* [Data for this exercise]:
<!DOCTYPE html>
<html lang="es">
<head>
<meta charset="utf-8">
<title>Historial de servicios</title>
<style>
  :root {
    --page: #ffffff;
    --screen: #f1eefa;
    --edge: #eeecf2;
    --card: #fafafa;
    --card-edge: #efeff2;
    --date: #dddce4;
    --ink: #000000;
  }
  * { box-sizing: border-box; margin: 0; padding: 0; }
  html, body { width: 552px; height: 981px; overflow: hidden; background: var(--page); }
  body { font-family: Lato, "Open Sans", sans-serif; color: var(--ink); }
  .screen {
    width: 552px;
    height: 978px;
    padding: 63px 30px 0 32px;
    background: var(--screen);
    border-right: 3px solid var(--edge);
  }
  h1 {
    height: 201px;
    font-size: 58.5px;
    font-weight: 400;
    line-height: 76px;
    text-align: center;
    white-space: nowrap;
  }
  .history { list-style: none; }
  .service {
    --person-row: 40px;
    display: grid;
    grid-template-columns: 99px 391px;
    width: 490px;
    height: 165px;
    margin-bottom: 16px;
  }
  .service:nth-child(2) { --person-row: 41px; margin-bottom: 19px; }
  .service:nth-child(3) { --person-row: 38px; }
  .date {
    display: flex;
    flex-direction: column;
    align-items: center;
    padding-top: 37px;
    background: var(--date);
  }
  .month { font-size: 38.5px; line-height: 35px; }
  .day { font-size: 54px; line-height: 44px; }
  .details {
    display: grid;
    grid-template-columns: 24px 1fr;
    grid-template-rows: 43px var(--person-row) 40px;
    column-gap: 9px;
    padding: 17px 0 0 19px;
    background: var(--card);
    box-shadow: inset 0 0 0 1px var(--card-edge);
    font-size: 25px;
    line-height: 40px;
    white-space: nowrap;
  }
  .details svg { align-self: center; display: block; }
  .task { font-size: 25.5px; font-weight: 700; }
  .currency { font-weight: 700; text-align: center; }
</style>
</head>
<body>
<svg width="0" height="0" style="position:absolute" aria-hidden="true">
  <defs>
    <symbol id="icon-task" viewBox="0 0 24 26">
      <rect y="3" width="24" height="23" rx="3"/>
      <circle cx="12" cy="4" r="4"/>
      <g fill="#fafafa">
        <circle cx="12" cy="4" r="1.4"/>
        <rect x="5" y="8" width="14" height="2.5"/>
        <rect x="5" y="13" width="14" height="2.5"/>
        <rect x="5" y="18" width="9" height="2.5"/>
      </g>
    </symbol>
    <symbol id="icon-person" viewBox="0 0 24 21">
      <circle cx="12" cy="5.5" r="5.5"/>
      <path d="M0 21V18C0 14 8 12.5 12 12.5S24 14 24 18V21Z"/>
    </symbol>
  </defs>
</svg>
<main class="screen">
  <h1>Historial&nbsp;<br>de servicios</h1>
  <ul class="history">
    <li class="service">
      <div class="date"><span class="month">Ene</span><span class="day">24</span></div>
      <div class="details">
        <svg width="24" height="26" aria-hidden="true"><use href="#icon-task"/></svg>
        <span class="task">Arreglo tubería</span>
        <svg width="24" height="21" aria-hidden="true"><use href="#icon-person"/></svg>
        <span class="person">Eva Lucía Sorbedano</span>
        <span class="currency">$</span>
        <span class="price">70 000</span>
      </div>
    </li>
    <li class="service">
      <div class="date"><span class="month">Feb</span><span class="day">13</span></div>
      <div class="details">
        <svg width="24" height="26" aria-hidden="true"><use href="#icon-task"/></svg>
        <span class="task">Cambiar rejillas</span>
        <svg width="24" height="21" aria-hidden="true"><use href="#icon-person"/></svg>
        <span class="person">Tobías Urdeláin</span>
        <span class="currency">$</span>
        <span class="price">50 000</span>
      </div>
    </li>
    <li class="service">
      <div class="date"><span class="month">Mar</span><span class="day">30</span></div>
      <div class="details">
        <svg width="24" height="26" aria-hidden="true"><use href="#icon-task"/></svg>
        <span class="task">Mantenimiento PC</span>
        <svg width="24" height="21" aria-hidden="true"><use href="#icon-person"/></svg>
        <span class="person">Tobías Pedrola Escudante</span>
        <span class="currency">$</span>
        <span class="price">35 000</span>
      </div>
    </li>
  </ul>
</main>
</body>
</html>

* [How to complete this task]:
Look through the material and find each line that includes "size", then copy it.

* [Your solution]:
    font-size: 58.5px;
  .month { font-size: 38.5px; line-height: 35px; }
  .day { font-size: 54px; line-height: 44px; }
    font-size: 25px;
  .task { font-size: 25.5px; font-weight: 700; }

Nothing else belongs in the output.